The special relationship between Mohamed bin Zayed’s Abu Dhabi and Abdel Fattah Al-Sisi’s Cairo was inaugurated before the birth of Sisi’s regime itself. The Emirates funded and orchestrated protests against the late president Mohamed Morsi. After the coup, the Emirates presented $3 billion in aid to alleviate the economic crisis. The total Gulf aid to Egypt within two years after the coup mounted to $33 billion, with most of the money from Saudi Arabia and the Emirates. Between 2015 and 2019, the Emirates became the third foreign investor in Egypt at $16.1 billion. The Emirates contributed to advocating the 3 July coup, especially in the USA through its lobby there, with a $2.7 million payment for polishing Sisi.

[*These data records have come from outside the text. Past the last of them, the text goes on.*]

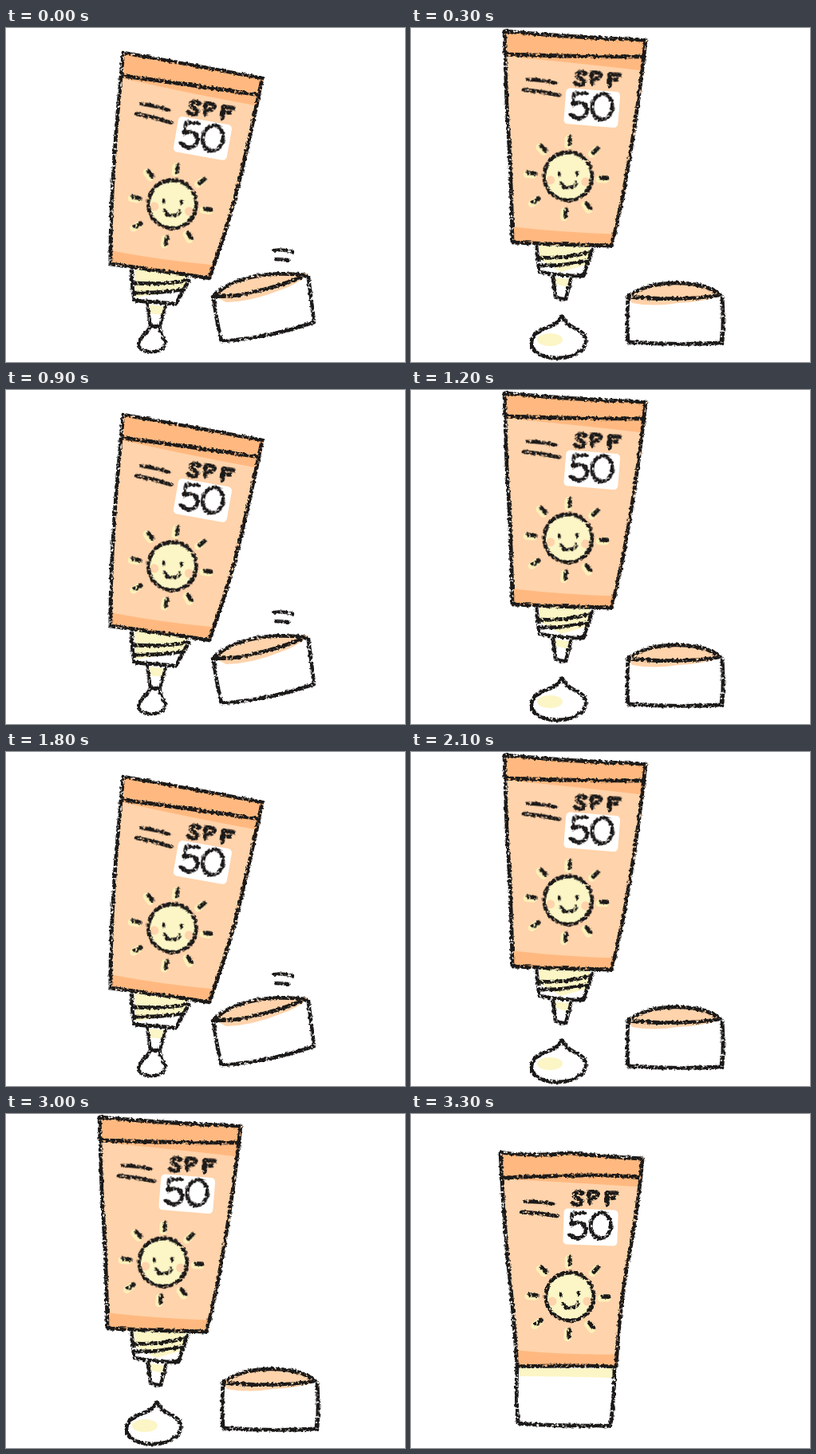
Write an HTML page that moves like this. It is 500 px wide and 419 px high and loops after 3600 ms.

```html
<!DOCTYPE html>
<html lang="en">
<head>
<meta charset="utf-8">
<title>Sunscreen</title>
<style>
html, body { margin: 0; width: 100%; height: 100%; overflow: hidden; background: #fff; }
svg { display: block; width: 100%; height: 100%; }
.ink { fill: none; stroke: #1b1918; stroke-width: 4.8; stroke-linecap: round; stroke-linejoin: round; filter: url(#crayon); }
.thin { stroke-width: 4.3; }
.bold { stroke-width: 5.4; }
.peach { fill: #ffd3ab; }
.orange { fill: #ffb980; }
.yellow { fill: #fcf5c5; }
.white { fill: #fff; }
</style>
</head>
<body>
<svg id="stage" viewBox="0 0 500 419" role="img" aria-label="Sunscreen tube, SPF 50">
  <defs>
    <filter id="crayon" filterUnits="userSpaceOnUse" x="-250" y="-250" width="1000" height="919" color-interpolation-filters="sRGB">
      <feTurbulence type="fractalNoise" baseFrequency=".28" numOctaves="2" seed="4" result="noise"/>
      <feDisplacementMap in="SourceGraphic" in2="noise" scale="4" xChannelSelector="R" yChannelSelector="G" result="rough"/>
      <feColorMatrix in="noise" values="0 0 0 0 0  0 0 0 0 0  0 0 0 0 0  0 0 6 0 -1.5" result="grain"/>
      <feComposite in="rough" in2="grain" operator="in"/>
    </filter>
  </defs>
</svg>
<script>
const POSE_MS = 300;

const fill = (color, d) => `<path class="${color}" d="${d}"/>`;
const ink = (d, extra = '') => `<path class="ink ${extra}" d="${d}"/>`;

// Ray centres around the sun.
const rays = [[0, -45], [33, -34], [45, 0], [27, 36], [-1, 46], [-39, 32], [-46, -2], [-33, -34]];
const rayPath = rays.map(([x, y]) => {
  const r = Math.hypot(x, y), dx = x / r * 4, dy = y / r * 4;
  return `M${x - dx} ${y - dy}L${x + dx} ${y + dy}`;
}).join('');

// Label art, centred on the sun.
const label = (x, y, angle) => `<g transform="translate(${x} ${y}) rotate(${angle})">
  <rect class="white" x="-34" y="-22.5" width="68" height="45" rx="5" transform="translate(26 -87) rotate(2)"/>
  ${ink('M-56-119Q-38-120-21-116M-60-106Q-38-105-16-101')}
  ${ink('M16-130Q7-133 5-127Q5-124 11-123Q17-121 14-117Q9-113 4-117M24-131L25-117M24-131Q35-133 35-128Q34-123 26-123M46-130L47-116M46-130L59-130M47-123L56-124', 'bold')}
  ${ink('M19-105L3-104L2-90Q11-96 18-90Q23-82 16-75Q8-71 0-77M39-105C22-104 22-73 38-73C56-74 55-105 39-105')}
  <path d="${rayPath}" transform="translate(-2 2)" stroke="#fcf0ba" stroke-width="9" stroke-linecap="round"/>
  ${ink(rayPath, 'bold')}
  <circle class="yellow" r="29.5"/>
  <circle r="5.5" cx="-22" cy="6" fill="#ffd3ab"/>
  <circle r="5.5" cx="22" cy="6" fill="#ffd3ab"/>
  ${ink('M0-30C17-30 30-17 30 0C30 17 17 30 0 30C-17 30-30 17-30 0C-30-17-17-30 0-30')}
  ${ink('M-11-4L-11-1M11-5L11-2M-9 9Q-6 15 1 14Q10 14 10 7', 'thin')}
</g>`;

const tube = ({ outline, seam, topBand, bottomBand, art }) =>
  `<g transform="translate(1.5 .5)">${fill('peach', outline)}${fill('orange', topBand)}${fill('orange', bottomBand)}</g>
  ${ink(outline + seam)}${label(...art)}`;

const tilted = fill('yellow', 'M161 298L230 308L223 328L162 338Z')
  + fill('yellow', 'M178 347L199 349L197 360L180 358Z')
  + tube({
    outline: 'M147 31Q232 46 321 63Q305 143 285 221Q273 262 255 314Q198 305 131 296Q130 200 147 31Z',
    seam: 'M146 60Q230 71 317 84',
    topBand: 'M147 31Q232 46 321 63L313 97Q230 82 146 63Z',
    bottomBand: 'M131 279Q194 291 260 297L255 314Q198 305 131 296Z',
    art: [208.5, 221, 8],
  })
  + ink('M158 305Q157 323 161 342Q189 344 213 346L229 317M160 320Q200 322 226 317M161 332Q193 333 221 328')
  + ink('M177 347L181 374C178 383 165 389 166 399C172 409 196 409 200 397C199 386 192 383 193 374L200 349M181 374L193 374', 'thin')
  + fill('peach', 'M260 336C278 317 315 304 379 308Q367 321 343 329Q309 343 276 344Z')
  + ink('M260 336C281 315 323 304 376 310Q342 325 302 333Q280 338 260 336Q263 365 270 393Q333 388 386 369L379 313')
  + ink('M335 279Q347 277 360 281M338 290L354 291', 'thin');

const squeezed = fill('yellow', 'M160 269L225 271L220 297L188 306L162 291Z')
  + fill('yellow', 'M179 313L199 315L196 325L181 321Z')
  + tube({
    outline: 'M117 4Q202 12 294 15Q286 92 272 174Q263 229 251 273Q189 272 127 269Q126 190 120 96Z',
    seam: 'M119 33Q200 36 291 36',
    topBand: 'M117 4Q202 12 294 15L289 53Q212 44 119 35Z',
    bottomBand: 'M127 249Q188 256 255 258L251 273Q189 272 127 269Z',
    art: [197, 186, 2.5],
  })
  + ink('M157 273L161 306Q187 311 216 311L227 278M160 288Q191 290 225 281M161 298Q194 299 222 291M178 312L181 337Q188 341 194 340L201 313')
  + '<ellipse class="yellow" cx="174" cy="391" rx="16" ry="8"/>'
  + ink('M188 361C184 379 152 374 151 394C150 410 170 414 187 414C205 413 220 404 219 390C217 377 198 379 188 361Z')
  + fill('peach', 'M272 336C298 313 366 314 389 335Q367 344 334 345Q304 350 277 345Z')
  + ink('M272 337C297 315 364 314 388 335Q337 343 272 337Q270 367 272 394Q330 398 390 395Q392 368 390 337');

const closed = tube({
  outline: 'M112 48Q151 54 198 49Q248 54 290 56Q285 117 270 195Q260 257 257 317Q196 315 133 317Q128 241 121 181Q115 114 112 48Z',
  seam: 'M113 80Q170 78 213 77Q253 76 288 80',
  topBand: 'M112 48Q151 54 198 49Q248 54 290 56L286 91Q210 86 115 81Z',
  bottomBand: 'M132 296Q193 302 259 301L257 317Q196 315 133 317Z',
  art: [199, 229, 0],
}) + fill('yellow', 'M136 319L253 319L253 331Q191 329 136 329Z')
  + ink('M133 317Q131 354 134 388Q190 392 250 391Q255 354 255 318');

const stage = document.getElementById('stage');
stage.insertAdjacentHTML('beforeend',
  [tilted, squeezed, closed].map(pose => `<g class="pose" visibility="hidden">${pose}</g>`).join(''));
const poses = [...stage.querySelectorAll('.pose')];

function draw() {
  const current = Math.floor(performance.now() / POSE_MS) % poses.length;
  poses.forEach((pose, i) => pose.setAttribute('visibility', i === current ? 'visible' : 'hidden'));
  requestAnimationFrame(draw);
}
draw();
</script>
</body>
</html>
```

Mohamed bin Zayed’s interests met with those of Sisi casting a consistent political alliance against political Islam and the Turkish-Qatari axis. Notwithstanding, Egypt appeared in this alliance as a vassal not a partner.

In Libya, the Emirates supported the retired General Khalifa Haftar in waging a military campaign to control Western Libya in 2019. The Emirates enthusiastically supported the Deal of the Century presented by Donald Trump, then signed a normalisation agreement with Israel.

Egypt saw this as a move to break up Egypt’s historical position as lead mediator vis a vis the Palestinian cause. The Emirates saw that its financial support to Egypt had to be paid back. After success in taming the influence of political Islam, Egypt has started to recognise the Emirati overambition.

For a long time, Egypt thought that the solution of the crisis was in the hands of Emirates, which has a great influence on Ethiopia’s PM Abiy Ahmed. However, in April, while the crisis was escalating, the Emirati giant Dubai Ports World signed a $1 billion agreement with Ethiopia’s ministry of transport. Emirates did not use its influence to support Egypt, even it appeared as if it supports Ethiopia.

Egypt is attempting today to restructure its alliances within the region with regard to its threatened interests after several losses whether in Libya or in Ethiopia.